The government then set May 2002 as a fresh deadline for the two remaining 3G licences, with the only applicant being Bouygues Telecom. This licence was issued in December 2002 for €619 million, with FT and SFR also being given this discounted price.
We now wait until 2006 when the French telecom regulator, ARCEP, said it would move ahead with auctioning the fourth licence after multiple parties had expressed an interest. The sole bidder by the deadline of July 2007 was Iliad--the bid was rejected because the company proposed paying the €619 million licence fee in instalments over several years instead of up front.
For the next couple of years FT, SFR and Bouygues Telecom protested to anyone that would listen about the tough market conditions and what damage a fourth operator would do, etc. They also lobbied the French President and filed a complaint with the EU to contest the lower price ARCEP was now offering as the opening bid.
Having set a deadline of last Thursday (29th October), ARCEP had, despite much delicate footwork from potential bidders, received only one bid--again from Iliad for the set price of €240 million. This time the bid was accepted.
Having clearly established that ARCEP should not consider making a career move into become an auctioneer, the determination of Iliad to enter the French mobile market does make for examination.
Firstly, Xavier Neils--the owner of Iliad--is a self-made entrepreneur and one of the country's richest men making his name offering adult entertainment services on France's forerunner of the internet, Minitel.
Neils then disrupted the fixed internet market by offering bundles of high speed internet, fixed-line phone and TV services for less than €30 a month--a move that has seen France become one of the lowest priced European countries for broadband services.
What observers believe Neils will now attempt is to do the same to the over-priced French mobile market--which possibly explains the loud protests from the existing providers. The 3G licence will enable Iliad to become a quadruple play operator offering low-cost packages combining high-speed internet, fixed phone, TV services and mobile phones as well.
However, Neils will need to offer something special given that Bouygues Telecom has recently launched such a package, and FT and SFR are unlikely to be far behind--and have the financial muscle to fight a war of attrition.

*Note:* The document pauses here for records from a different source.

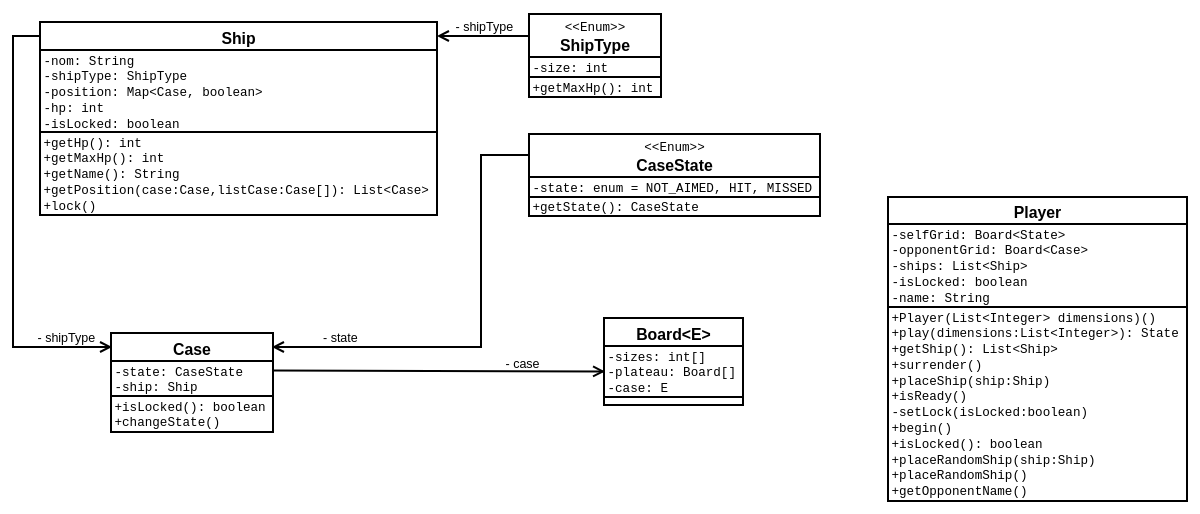
<!DOCTYPE html>
<html lang="en">
<head>
<meta charset="utf-8">
<title>Class diagram</title>
<style>
:root { --ink: #000; --paper: #fff; }
* { box-sizing: border-box; margin: 0; padding: 0; }
body { width: 1200px; height: 514px; overflow: hidden; background: var(--paper); color: var(--ink); }
.diagram { position: relative; width: 1200px; height: 514px; overflow: hidden; }
.relations { position: absolute; left: 0; top: 0; }
.relations path { fill: none; stroke: var(--ink); stroke-width: 2; }
.relations text { font: 12.5px "Liberation Sans", sans-serif; fill: var(--ink); }
.class { position: absolute; display: grid; border: 2px solid var(--ink); background: var(--paper); }
.class header { display: flex; flex-direction: column; align-items: center; justify-content: center; padding-top: 5px; min-height: 0; }
.class h2 { font: bold 15.8px/18px "Liberation Sans", sans-serif; }
.stereotype, .class ul { font: 12.6px/15.8px "Liberation Mono", monospace; }
.class ul { list-style: none; border-top: 2px solid var(--ink); padding: 3.5px 0 0 2.5px; min-height: 0; white-space: nowrap; }
.ship { left: 39px; top: 21px; width: 399px; grid-template-rows: 26px 82px 83px; }
.ship-type { left: 528px; top: 13px; width: 134px; grid-template-rows: 41px 20px 20px; }
.case-state { left: 528px; top: 132.5px; width: 293px; grid-template-rows: 41.5px 19.5px 19.5px; }
.case { left: 110px; top: 332px; width: 164px; grid-template-rows: 26px 35px 36px; }
.board { left: 603px; top: 317px; width: 141px; grid-template-rows: 26px 51px 8px; }
.player { left: 887px; top: 196px; width: 301px; grid-template-rows: 25px 83px 194px; }
</style>
</head>
<body>
<main class="diagram">
  <section class="class ship">
    <header><h2>Ship</h2></header>
    <ul>
      <li>-nom: String</li>
      <li>-shipType: ShipType</li>
      <li>-position: Map&lt;Case, boolean&gt;</li>
      <li>-hp: int</li>
      <li>-isLocked: boolean</li>
    </ul>
    <ul>
      <li>+getHp(): int</li>
      <li>+getMaxHp(): int</li>
      <li>+getName(): String</li>
      <li>+getPosition(case:Case,listCase:Case[]): List&lt;Case&gt;</li>
      <li>+lock()</li>
    </ul>
  </section>

  <section class="class ship-type">
    <header><p class="stereotype">&lt;&lt;Enum&gt;&gt;</p><h2>ShipType</h2></header>
    <ul><li>-size: int</li></ul>
    <ul><li>+getMaxHp(): int</li></ul>
  </section>

  <section class="class case-state">
    <header><p class="stereotype">&lt;&lt;Enum&gt;&gt;</p><h2>CaseState</h2></header>
    <ul><li>-state: enum = NOT_AIMED, HIT, MISSED</li></ul>
    <ul><li>+getState(): CaseState</li></ul>
  </section>

  <section class="class case">
    <header><h2>Case</h2></header>
    <ul>
      <li>-state: CaseState</li>
      <li>-ship: Ship</li>
    </ul>
    <ul>
      <li>+isLocked(): boolean</li>
      <li>+changeState()</li>
    </ul>
  </section>

  <section class="class board">
    <header><h2>Board&lt;E&gt;</h2></header>
    <ul>
      <li>-sizes: int[]</li>
      <li>-plateau: Board[]</li>
      <li>-case: E</li>
    </ul>
    <ul></ul>
  </section>

  <section class="class player">
    <header><h2>Player</h2></header>
    <ul>
      <li>-selfGrid: Board&lt;State&gt;</li>
      <li>-opponentGrid: Board&lt;Case&gt;</li>
      <li>-ships: List&lt;Ship&gt;</li>
      <li>-isLocked: boolean</li>
      <li>-name: String</li>
    </ul>
    <ul>
      <li>+Player(List&lt;Integer&gt; dimensions)()</li>
      <li>+play(dimensions:List&lt;Integer&gt;): State</li>
      <li>+getShip(): List&lt;Ship&gt;</li>
      <li>+surrender()</li>
      <li>+placeShip(ship:Ship)</li>
      <li>+isReady()</li>
      <li>-setLock(isLocked:boolean)</li>
      <li>+begin()</li>
      <li>+isLocked(): boolean</li>
      <li>+placeRandomShip(ship:Ship)</li>
      <li>+placeRandomShip()</li>
      <li>+getOpponentName()</li>
    </ul>
  </section>

  <svg class="relations" width="1200" height="514" viewBox="0 0 1200 514">
    <defs>
      <marker id="open-arrow" markerUnits="userSpaceOnUse" markerWidth="14" markerHeight="14" refX="12" refY="7" orient="auto">
        <path d="M2 2L12 7L2 12"/>
      </marker>
    </defs>
    <g marker-end="url(#open-arrow)">
      <path marker-end="url(#open-arrow)" d="M529 36H439"/>
      <path marker-end="url(#open-arrow)" d="M40 36H13V347H110"/>
      <path marker-end="url(#open-arrow)" d="M529 155H481V347H274"/>
      <path marker-end="url(#open-arrow)" d="M273 370.5L603 371.5"/>
    </g>
    <text x="455.5" y="31">- shipType</text>
    <text x="37.5" y="342">- shipType</text>
    <text x="323" y="342">- state</text>
    <text x="505.5" y="368">- case</text>
  </svg>
</main>
</body>
</html>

Regardless of how the fourth licence auction was managed, the French mobile market will undergo change--and it'll be consumers that benefit. So perhaps, more by chance, ARCEP did achieve its objective of providing a more competitive mobile marketplace.-Paul